- Far less commonly, it’s “downstream,” when a parent company is merged into a subsidiary.
In the end, either entity in the transaction can be considered the survivor of the merger. However, regulations generally require that the parent entity owns a minimum of 90% of the outstanding shares of the subsidiary’s stock, though there are a few states (Alabama, Florida and Montana) that only require ownership of 80% of outstanding shares. Though every state has fiduciary regulations regarding short-form mergers, the extent of the regulations can differ; for example, California has much more stringent legal requirements for M&A activity than other states (like Delaware) have on their books. In some circumstances, where the parent company owns less than the legal percentage of shares of the target company, shareholder approval of the acquiring company must be obtained, but that puts it into a different category than a short-form merger.
Basically, a short-form merger is a form of a tender offer. The acquiring company makes an offer (or exchange) for the target company’s shares, which is often followed with the buyer owning all of the target company’s shares, which brings us to another wrinkle in the complex world of M&As.
As with virtually every other type of legal and financial transactions, there are multiple types of short-form mergers, including the two-step merger. A two-step is basically the same concept as a short-form merger, but, as the name suggests, it’s broken up into two separate steps.

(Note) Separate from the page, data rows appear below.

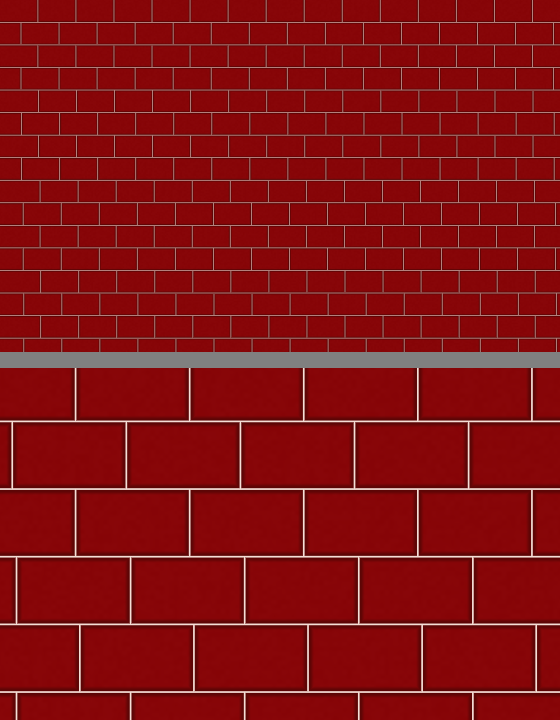
Top: the whole. Bottom: its middle third, enlarged.
This pattern is drawn by a WebGL 1 fragment shader. Its source:

```glsl
precision highp float;
// Dark red brick wall in running bond with hairline pale joints.
// Joints come from distances to a repeated grid whose rows alternate by
// about half a brick and drift slightly right every four courses.

uniform vec2 u_resolution;

float hash(vec2 p) {
    return fract(sin(dot(p, vec2(127.1, 311.7))) * 43758.55);
}

float valueNoise(vec2 p) {
    vec2 cell = floor(p);
    vec2 t = fract(p);
    t = t * t * (3.0 - 2.0 * t);
    return mix(mix(hash(cell), hash(cell + vec2(1.0, 0.0)), t.x),
               mix(hash(cell + vec2(0.0, 1.0)), hash(cell + 1.0), t.x), t.y);
}

// Signed distance to the nearest of the lines spaced evenly from zero.
float nearestLine(float x, float spacing) {
    return x - spacing * floor(x / spacing + 0.5);
}

// Share of a pixel covered by a line whose centre lies at distance d.
float lineCoverage(float d, float halfWidth, float pixel) {
    float low = max(d - 0.5 * pixel, -halfWidth);
    float high = min(d + 0.5 * pixel, halfWidth);
    return clamp((high - low) / pixel, 0.0, 1.0);
}

void main() {
    // The canvas is 512 units wide, with y measured down from the top.
    float pixel = 512.0 / u_resolution.x;
    vec2 p = vec2(gl_FragCoord.x, u_resolution.y - gl_FragCoord.y) * pixel;
    vec2 brick = vec2(34.77, 20.62);

    // Bond offset of this course
    float y = p.y + 0.17;
    float row = floor(y / brick.y);
    float band = floor(row / 4.0);
    float drift = 0.65 * (band + step(2.0, band));
    float x = p.x + 0.1 - drift - 19.3 * mod(row, 2.0);

    // Joints, left out along the top and left borders
    vec2 joint = vec2(nearestLine(x, brick.x), nearestLine(y, brick.y));
    if (p.x < 8.0) joint.x = brick.x;
    if (p.y < 8.0) joint.y = brick.y;
    float mortar = max(lineCoverage(joint.x, 0.26, pixel),
                       lineCoverage(joint.y, 0.26, pixel));

    // Faint mottling and a narrow dark rim around each brick
    float edge = min(abs(joint.x), abs(joint.y));
    float rim = 1.0 - smoothstep(0.5, 2.0, edge);
    float mottle = valueNoise(p * 0.7) - 0.5;
    vec3 color = vec3(0.53, 0.02, 0.03) + 0.012 * mottle;
    color = mix(color, vec3(0.36, 0.02, 0.02), rim);
    color = mix(color, vec3(0.96, 0.87, 0.84), mortar);

    gl_FragColor = vec4(color, 1.0);
}
```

The first step is a tender offer (or exchange offer) to buy a majority of the target company’s shares; the second step (hence the name) is for the acquiring company to purchase any outstanding shares of the target company.
Benefits of Short-Form Mergers
A short-form merger is commonly used in situations where the acquiring company does not want (or need) the approval of the shareholders. In general, shareholder approval is usually necessary for any type of major corporate transaction. It is differentiated from other types of mergers by its more streamlined M&A process, which saves both time and money during the merger process and lessens the hassle that other types of mergers inherently have. The benefit of performing a short-form merger is that it is virtually always less expensive and time-consuming than other types of standard mergers.
Things To Ensure Success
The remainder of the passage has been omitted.